Is that supposed to be more compressible?
Originally Posted by MitchD
Here's a quick update.
Basically, everything's working just fine. Modulation and power are there. The brake feels just great. No seal damage, no leaks, nothing bad, even though I did not completely remove the remnants of DOT 5.1 from the system. In fact, before I changed the brake fluid, both brake levers had been leaking slightly around the screws fixing the reservoir caps. Now, the rear brake, which was bled with DOT 5, is not leaking, and the front one, still with DOT 5.1, is still leaking a little (no matter what I tried, including replacing the diaphragms).
The only difference is that it feels as though the rear brake's lever is now a little softer when the pads contact the rotor. I'm not absolutely sure on this, because I don't remember how it felt before changing the brake fluid type. I can compare it with the front brake, but its softness could be explained by the longer length of the hose as well. It will be possible to say something definite after bleeding the front brake with DOT5 when I have inspiration and time for that. I think I'll do that soon, because the rear brake has been trouble free so far, and now I feel quite confident about using DOT5.

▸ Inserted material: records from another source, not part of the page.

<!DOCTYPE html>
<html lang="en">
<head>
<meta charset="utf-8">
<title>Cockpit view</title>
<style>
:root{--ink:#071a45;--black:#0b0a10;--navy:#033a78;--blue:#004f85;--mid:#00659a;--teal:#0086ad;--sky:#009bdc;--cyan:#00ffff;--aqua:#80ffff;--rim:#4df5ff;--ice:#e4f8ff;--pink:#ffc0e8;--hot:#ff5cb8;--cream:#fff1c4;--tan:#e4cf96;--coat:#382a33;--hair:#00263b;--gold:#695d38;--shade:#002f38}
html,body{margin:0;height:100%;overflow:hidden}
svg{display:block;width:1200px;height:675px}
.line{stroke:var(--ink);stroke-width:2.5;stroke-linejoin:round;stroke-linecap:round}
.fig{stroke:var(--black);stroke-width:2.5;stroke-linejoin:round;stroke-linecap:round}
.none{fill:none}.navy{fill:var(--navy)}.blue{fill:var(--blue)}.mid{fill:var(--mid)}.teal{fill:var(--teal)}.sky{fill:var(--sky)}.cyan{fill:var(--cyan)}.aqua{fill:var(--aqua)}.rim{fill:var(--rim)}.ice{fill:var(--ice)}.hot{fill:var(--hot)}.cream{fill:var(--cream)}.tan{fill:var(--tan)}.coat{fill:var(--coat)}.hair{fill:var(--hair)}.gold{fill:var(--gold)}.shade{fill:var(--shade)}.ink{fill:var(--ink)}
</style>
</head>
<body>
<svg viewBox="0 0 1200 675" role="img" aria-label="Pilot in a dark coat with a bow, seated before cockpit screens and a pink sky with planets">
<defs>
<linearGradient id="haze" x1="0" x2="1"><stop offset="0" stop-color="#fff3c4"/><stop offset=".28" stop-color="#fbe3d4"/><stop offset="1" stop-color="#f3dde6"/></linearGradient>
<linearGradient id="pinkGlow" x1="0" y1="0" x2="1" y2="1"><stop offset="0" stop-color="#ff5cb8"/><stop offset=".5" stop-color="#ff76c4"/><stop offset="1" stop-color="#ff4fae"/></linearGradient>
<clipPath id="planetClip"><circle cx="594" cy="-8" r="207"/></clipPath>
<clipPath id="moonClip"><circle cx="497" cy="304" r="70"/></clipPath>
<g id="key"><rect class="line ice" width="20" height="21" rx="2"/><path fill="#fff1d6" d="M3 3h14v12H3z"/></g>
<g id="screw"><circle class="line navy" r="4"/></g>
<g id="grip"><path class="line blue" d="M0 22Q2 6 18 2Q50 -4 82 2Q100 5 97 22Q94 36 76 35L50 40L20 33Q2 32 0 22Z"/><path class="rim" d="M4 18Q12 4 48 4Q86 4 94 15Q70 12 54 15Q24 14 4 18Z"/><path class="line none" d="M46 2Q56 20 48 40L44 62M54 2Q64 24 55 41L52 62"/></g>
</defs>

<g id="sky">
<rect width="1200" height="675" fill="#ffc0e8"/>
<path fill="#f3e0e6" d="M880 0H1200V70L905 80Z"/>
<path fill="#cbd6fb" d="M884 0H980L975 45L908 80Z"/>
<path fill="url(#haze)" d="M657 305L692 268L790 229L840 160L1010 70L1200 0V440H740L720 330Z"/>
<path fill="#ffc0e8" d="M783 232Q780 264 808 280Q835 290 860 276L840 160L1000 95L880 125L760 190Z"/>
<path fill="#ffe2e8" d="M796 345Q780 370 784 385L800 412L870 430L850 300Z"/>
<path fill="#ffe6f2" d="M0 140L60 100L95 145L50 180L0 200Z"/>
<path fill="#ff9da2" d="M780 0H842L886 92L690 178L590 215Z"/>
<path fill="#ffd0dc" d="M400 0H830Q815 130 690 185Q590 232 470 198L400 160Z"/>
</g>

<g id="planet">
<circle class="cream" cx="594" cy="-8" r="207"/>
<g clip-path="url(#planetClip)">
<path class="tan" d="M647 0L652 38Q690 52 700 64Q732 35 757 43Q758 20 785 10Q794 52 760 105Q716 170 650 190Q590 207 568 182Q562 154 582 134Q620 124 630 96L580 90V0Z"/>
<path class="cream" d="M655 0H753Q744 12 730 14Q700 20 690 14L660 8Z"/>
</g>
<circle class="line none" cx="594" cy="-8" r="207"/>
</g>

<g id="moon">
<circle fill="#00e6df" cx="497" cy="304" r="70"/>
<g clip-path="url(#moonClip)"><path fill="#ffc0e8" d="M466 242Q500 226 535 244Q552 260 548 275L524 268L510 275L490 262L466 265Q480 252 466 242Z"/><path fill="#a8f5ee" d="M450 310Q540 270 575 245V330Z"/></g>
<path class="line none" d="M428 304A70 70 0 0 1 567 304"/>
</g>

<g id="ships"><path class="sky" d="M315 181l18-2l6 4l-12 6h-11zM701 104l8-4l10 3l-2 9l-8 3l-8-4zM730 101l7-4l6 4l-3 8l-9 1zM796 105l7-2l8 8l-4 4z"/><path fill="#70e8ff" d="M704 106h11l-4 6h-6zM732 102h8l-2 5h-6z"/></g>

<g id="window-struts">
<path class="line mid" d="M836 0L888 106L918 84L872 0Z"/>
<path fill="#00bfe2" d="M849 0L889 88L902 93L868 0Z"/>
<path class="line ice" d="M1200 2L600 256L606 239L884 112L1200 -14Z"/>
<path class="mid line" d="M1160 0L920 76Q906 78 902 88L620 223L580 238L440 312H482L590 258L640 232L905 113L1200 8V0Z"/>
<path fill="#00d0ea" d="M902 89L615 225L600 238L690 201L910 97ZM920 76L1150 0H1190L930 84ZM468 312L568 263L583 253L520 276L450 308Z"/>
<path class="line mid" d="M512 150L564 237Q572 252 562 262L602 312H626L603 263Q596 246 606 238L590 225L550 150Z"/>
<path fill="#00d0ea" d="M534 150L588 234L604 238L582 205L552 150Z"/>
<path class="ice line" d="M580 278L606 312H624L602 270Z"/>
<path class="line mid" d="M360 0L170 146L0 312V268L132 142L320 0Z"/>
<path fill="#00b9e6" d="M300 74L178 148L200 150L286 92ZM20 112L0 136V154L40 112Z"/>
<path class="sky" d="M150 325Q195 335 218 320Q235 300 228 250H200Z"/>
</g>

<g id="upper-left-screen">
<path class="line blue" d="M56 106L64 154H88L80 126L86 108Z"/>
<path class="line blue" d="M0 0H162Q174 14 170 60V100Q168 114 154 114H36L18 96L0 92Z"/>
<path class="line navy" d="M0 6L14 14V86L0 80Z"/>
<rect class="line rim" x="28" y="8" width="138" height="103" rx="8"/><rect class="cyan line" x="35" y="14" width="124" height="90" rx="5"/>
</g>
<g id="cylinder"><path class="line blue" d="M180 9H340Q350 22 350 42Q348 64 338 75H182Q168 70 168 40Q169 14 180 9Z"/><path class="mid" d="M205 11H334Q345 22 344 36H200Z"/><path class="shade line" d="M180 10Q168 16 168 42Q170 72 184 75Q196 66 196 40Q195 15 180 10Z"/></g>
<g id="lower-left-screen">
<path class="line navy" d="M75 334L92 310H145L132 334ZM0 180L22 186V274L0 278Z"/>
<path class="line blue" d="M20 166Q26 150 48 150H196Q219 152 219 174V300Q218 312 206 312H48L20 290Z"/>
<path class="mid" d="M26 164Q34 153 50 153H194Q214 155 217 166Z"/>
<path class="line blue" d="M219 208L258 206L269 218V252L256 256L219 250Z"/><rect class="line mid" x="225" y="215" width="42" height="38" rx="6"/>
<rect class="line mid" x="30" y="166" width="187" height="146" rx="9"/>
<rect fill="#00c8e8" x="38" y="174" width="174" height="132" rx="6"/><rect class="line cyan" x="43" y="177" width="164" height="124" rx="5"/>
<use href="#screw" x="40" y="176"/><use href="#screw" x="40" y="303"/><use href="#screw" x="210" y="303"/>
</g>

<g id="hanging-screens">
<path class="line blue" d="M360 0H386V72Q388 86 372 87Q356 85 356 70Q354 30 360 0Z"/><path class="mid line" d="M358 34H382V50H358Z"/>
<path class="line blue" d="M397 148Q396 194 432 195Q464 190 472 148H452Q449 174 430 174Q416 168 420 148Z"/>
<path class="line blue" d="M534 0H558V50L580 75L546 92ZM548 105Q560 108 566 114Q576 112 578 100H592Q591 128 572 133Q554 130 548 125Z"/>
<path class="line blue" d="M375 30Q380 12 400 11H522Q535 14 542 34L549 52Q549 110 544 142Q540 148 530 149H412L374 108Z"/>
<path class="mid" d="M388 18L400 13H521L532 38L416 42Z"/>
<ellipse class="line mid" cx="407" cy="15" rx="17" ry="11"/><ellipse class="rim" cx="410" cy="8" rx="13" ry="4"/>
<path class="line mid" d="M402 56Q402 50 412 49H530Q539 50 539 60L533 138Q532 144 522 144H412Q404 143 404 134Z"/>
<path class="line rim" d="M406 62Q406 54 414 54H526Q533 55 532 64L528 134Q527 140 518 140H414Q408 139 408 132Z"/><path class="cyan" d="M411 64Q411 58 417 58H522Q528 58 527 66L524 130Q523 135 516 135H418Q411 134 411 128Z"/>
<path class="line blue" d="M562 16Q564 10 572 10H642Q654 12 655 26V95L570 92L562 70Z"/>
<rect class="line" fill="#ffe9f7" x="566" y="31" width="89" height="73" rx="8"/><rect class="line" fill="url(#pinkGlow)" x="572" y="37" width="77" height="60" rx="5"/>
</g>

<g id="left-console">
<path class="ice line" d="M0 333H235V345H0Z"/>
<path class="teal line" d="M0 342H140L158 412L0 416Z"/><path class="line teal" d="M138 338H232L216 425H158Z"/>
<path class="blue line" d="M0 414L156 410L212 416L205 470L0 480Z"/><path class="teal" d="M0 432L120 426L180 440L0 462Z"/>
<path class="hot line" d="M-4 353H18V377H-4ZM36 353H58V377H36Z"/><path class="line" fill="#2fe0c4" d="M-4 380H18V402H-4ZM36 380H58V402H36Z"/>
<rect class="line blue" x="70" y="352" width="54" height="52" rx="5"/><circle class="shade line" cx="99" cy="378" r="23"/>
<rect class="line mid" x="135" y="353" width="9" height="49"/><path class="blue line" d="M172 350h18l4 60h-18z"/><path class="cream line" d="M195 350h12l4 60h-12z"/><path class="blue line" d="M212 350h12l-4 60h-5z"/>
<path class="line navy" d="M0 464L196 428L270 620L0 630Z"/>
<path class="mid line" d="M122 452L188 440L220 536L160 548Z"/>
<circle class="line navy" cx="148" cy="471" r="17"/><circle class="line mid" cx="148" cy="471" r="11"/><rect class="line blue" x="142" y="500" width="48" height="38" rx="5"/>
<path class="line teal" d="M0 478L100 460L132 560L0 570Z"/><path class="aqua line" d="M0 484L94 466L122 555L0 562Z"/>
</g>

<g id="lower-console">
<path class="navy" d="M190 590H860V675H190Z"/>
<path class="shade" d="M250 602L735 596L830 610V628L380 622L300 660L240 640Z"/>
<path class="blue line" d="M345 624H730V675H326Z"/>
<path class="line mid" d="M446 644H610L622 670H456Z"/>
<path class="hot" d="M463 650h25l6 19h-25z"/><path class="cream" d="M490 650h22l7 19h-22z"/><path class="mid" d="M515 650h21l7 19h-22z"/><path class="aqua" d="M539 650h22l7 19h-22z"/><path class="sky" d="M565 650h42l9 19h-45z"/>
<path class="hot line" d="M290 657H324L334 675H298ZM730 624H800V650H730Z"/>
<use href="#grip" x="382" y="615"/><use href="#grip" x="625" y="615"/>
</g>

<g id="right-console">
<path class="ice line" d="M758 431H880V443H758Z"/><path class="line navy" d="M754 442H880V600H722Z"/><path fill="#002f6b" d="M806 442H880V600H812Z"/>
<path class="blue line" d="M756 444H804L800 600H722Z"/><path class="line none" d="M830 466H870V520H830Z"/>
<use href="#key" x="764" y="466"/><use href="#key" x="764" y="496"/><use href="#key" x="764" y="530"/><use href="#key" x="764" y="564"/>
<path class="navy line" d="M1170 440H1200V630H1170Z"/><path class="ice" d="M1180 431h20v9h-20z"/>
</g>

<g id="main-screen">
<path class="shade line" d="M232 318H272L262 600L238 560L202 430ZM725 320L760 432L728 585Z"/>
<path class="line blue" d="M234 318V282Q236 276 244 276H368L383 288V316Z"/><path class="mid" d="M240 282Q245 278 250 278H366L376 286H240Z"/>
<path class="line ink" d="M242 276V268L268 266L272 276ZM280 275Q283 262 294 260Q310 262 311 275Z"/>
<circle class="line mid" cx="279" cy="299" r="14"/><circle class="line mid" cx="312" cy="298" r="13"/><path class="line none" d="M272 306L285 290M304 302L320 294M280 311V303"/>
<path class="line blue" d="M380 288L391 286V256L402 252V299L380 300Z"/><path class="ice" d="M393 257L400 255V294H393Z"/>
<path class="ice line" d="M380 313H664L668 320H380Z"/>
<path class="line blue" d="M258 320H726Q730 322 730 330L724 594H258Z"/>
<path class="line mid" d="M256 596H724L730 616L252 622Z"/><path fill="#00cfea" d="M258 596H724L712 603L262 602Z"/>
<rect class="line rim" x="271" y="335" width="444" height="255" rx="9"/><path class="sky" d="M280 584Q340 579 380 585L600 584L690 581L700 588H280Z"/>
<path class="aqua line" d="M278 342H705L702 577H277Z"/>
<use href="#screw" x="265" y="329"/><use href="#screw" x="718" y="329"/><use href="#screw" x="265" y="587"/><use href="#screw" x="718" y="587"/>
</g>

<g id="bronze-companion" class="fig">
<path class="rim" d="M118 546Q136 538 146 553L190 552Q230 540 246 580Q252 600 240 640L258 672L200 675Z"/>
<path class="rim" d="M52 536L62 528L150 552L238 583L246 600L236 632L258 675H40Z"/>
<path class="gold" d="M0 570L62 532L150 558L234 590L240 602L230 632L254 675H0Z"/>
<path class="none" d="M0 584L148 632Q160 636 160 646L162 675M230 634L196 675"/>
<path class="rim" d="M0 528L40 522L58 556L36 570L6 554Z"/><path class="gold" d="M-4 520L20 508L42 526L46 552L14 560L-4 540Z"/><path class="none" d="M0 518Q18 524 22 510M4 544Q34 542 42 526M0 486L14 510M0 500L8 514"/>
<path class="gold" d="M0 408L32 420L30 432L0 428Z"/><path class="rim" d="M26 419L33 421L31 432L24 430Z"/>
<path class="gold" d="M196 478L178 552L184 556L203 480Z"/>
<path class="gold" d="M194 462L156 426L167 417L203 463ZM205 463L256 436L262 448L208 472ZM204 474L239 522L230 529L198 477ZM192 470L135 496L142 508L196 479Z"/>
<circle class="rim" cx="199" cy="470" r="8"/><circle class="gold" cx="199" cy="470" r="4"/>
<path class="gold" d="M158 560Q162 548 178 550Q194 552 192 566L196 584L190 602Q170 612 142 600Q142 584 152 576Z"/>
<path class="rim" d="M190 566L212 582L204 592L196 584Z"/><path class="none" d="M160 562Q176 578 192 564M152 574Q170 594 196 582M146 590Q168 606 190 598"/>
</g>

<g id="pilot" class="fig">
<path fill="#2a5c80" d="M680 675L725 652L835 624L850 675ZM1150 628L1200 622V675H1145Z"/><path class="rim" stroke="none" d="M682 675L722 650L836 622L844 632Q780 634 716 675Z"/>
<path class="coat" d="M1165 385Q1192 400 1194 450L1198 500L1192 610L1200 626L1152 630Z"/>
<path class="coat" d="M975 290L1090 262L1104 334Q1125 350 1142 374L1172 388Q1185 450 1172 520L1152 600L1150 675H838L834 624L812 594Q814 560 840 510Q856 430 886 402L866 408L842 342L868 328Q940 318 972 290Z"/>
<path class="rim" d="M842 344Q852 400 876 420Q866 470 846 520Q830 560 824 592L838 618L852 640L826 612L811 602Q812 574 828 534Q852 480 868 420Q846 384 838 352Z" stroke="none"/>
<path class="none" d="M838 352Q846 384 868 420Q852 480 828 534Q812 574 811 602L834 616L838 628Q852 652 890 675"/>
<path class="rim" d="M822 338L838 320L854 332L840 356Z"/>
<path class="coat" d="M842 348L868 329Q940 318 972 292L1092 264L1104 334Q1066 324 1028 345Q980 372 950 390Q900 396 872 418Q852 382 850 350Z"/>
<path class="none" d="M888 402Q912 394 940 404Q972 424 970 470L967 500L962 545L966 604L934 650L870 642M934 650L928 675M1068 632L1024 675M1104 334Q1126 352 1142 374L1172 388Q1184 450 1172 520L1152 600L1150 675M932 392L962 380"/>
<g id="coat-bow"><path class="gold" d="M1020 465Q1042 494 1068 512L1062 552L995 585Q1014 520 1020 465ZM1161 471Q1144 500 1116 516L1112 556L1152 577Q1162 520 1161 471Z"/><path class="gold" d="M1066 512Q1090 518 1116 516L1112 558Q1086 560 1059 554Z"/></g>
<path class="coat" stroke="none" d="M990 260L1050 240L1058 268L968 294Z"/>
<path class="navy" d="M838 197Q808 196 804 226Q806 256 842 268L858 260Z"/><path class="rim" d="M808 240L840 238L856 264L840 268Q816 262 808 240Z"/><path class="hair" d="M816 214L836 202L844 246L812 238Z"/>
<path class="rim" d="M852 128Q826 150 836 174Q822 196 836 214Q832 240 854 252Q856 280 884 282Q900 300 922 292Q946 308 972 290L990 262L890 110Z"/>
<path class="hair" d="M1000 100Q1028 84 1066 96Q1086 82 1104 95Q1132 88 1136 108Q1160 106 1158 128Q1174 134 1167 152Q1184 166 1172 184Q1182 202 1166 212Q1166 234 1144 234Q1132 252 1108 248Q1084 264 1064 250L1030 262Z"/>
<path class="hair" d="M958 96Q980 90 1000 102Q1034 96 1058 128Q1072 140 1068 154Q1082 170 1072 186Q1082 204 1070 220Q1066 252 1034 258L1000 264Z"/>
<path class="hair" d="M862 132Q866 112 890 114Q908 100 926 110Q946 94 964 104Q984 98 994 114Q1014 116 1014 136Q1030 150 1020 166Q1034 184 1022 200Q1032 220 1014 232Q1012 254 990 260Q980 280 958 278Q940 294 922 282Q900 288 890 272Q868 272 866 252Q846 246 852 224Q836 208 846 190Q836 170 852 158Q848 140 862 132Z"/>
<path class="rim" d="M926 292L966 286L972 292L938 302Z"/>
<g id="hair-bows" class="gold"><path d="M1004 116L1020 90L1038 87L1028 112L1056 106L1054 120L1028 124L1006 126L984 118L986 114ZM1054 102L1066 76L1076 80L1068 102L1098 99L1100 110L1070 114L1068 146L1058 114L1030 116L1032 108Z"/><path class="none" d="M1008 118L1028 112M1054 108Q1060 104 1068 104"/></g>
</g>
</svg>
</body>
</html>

Also, the rear brake's lever free travel until the pads hit the rotor is now significantly shorter than it was before. This is a definite plus for me. It will be interesting to see if that will be the same way with the front brake.
Having had no issues with the rear brake so far, I decided to bleed the front brake with DOT5 as well. All went perfectly. The brake performs excellent. I have yet to see whether the fluid stops leaking now (it still had been slightly leaking with DOT5.1 until yesterday), as it did with the rear brake.
Further testing is to come, but I can't see why there could be any trouble in the future.
Also, there's no problem with the lever feel. I couldn't really tell the difference between DOT5.1 and DOT5 caused by the higher compressibility of the latter.
04 Stumpjumper FSR Pro
Airborne Ti HT
Trek Rigid SS - No suspension, no gears....no problem
I switched out the fluid in soe avid juicy 5's about 2 1/2 years ago. No problems yet. The feel is different, but otherwise problem free. It does absorb a lot of air if you let it so it can get squishy, but I've never had to bleed them.
Originally Posted by shapirus
The only thing I did different than you was I flushed the system and let them soak in dot 5 for a while before completing the change over.